**Brief**
Without the pictures, write out all the lines below exactly as they appear.

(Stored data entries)
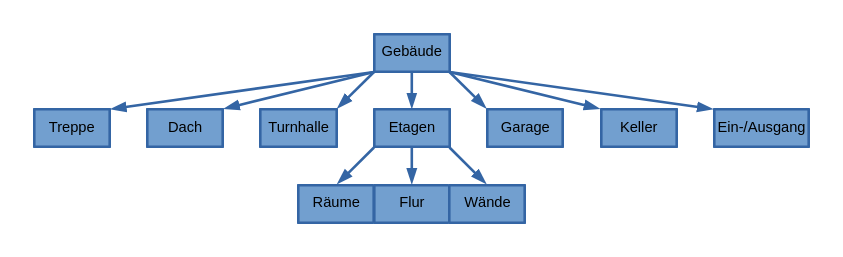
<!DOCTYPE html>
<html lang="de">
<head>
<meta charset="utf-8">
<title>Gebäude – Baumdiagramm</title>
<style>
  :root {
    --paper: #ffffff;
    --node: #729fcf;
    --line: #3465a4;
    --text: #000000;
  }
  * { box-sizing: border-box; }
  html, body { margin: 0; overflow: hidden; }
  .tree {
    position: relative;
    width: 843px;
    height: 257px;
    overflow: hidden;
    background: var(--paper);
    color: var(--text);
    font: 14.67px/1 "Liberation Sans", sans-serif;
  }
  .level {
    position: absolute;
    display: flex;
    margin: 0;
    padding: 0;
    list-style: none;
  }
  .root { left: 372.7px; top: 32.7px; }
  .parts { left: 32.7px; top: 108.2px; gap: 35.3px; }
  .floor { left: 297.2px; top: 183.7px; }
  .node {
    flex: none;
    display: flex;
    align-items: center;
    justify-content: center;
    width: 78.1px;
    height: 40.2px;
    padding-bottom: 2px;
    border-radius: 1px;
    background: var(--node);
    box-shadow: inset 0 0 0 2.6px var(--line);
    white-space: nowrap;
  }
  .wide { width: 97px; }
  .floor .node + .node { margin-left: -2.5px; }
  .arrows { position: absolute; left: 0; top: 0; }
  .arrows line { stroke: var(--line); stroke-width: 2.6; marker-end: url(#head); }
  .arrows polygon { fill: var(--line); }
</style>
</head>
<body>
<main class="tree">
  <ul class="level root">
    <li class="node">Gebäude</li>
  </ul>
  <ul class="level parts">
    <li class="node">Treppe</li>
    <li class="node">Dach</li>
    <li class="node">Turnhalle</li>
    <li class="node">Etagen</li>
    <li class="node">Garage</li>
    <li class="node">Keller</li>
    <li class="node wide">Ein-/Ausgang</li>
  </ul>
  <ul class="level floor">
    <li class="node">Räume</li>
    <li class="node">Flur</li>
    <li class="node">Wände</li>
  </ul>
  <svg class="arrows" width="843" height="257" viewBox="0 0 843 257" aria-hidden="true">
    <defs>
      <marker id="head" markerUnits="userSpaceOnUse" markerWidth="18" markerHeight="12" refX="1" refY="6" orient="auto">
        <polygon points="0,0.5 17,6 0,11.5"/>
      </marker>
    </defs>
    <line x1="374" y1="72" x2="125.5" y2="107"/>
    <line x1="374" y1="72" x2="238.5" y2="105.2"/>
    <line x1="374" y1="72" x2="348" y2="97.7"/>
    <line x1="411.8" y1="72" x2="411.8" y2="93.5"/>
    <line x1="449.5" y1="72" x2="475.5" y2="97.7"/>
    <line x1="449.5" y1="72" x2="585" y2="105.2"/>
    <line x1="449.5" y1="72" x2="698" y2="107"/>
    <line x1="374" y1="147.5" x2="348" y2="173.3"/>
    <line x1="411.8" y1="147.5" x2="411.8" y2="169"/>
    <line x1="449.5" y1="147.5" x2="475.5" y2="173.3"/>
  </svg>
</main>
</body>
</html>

**Worked solution**
<!DOCTYPE html>
<html lang="de">
<head>
<meta charset="utf-8">
<title>Gebäude – Baumdiagramm</title>
<style>
  :root {
    --paper: #ffffff;
    --node: #729fcf;
    --line: #3465a4;
    --text: #000000;
  }
  * { box-sizing: border-box; }
  html, body { margin: 0; overflow: hidden; }
  .tree {
    position: relative;
    width: 843px;
    height: 257px;
    overflow: hidden;
    background: var(--paper);
    color: var(--text);
    font: 14.67px/1 "Liberation Sans", sans-serif;
  }
  .level {
    position: absolute;
    display: flex;
    margin: 0;
    padding: 0;
    list-style: none;
  }
  .root { left: 372.7px; top: 32.7px; }
  .parts { left: 32.7px; top: 108.2px; gap: 35.3px; }
  .floor { left: 297.2px; top: 183.7px; }
  .node {
    flex: none;
    display: flex;
    align-items: center;
    justify-content: center;
    width: 78.1px;
    height: 40.2px;
    padding-bottom: 2px;
    border-radius: 1px;
    background: var(--node);
    box-shadow: inset 0 0 0 2.6px var(--line);
    white-space: nowrap;
  }
  .wide { width: 97px; }
  .floor .node + .node { margin-left: -2.5px; }
  .arrows { position: absolute; left: 0; top: 0; }
  .arrows line { stroke: var(--line); stroke-width: 2.6; marker-end: url(#head); }
  .arrows polygon { fill: var(--line); }
</style>
</head>
<body>
<main class="tree">
  <ul class="level root">
    <li class="node">Gebäude</li>
  </ul>
  <ul class="level parts">
    <li class="node">Treppe</li>
    <li class="node">Dach</li>
    <li class="node">Turnhalle</li>
    <li class="node">Etagen</li>
    <li class="node">Garage</li>
    <li class="node">Keller</li>
    <li class="node wide">Ein-/Ausgang</li>
  </ul>
  <ul class="level floor">
    <li class="node">Räume</li>
    <li class="node">Flur</li>
    <li class="node">Wände</li>
  </ul>
  <svg class="arrows" width="843" height="257" viewBox="0 0 843 257" aria-hidden="true">
    <defs>
      <marker id="head" markerUnits="userSpaceOnUse" markerWidth="18" markerHeight="12" refX="1" refY="6" orient="auto">
        <polygon points="0,0.5 17,6 0,11.5"/>
      </marker>
    </defs>
    <line x1="374" y1="72" x2="125.5" y2="107"/>
    <line x1="374" y1="72" x2="238.5" y2="105.2"/>
    <line x1="374" y1="72" x2="348" y2="97.7"/>
    <line x1="411.8" y1="72" x2="411.8" y2="93.5"/>
    <line x1="449.5" y1="72" x2="475.5" y2="97.7"/>
    <line x1="449.5" y1="72" x2="585" y2="105.2"/>
    <line x1="449.5" y1="72" x2="698" y2="107"/>
    <line x1="374" y1="147.5" x2="348" y2="173.3"/>
    <line x1="411.8" y1="147.5" x2="411.8" y2="169"/>
    <line x1="449.5" y1="147.5" x2="475.5" y2="173.3"/>
  </svg>
</main>
</body>
</html>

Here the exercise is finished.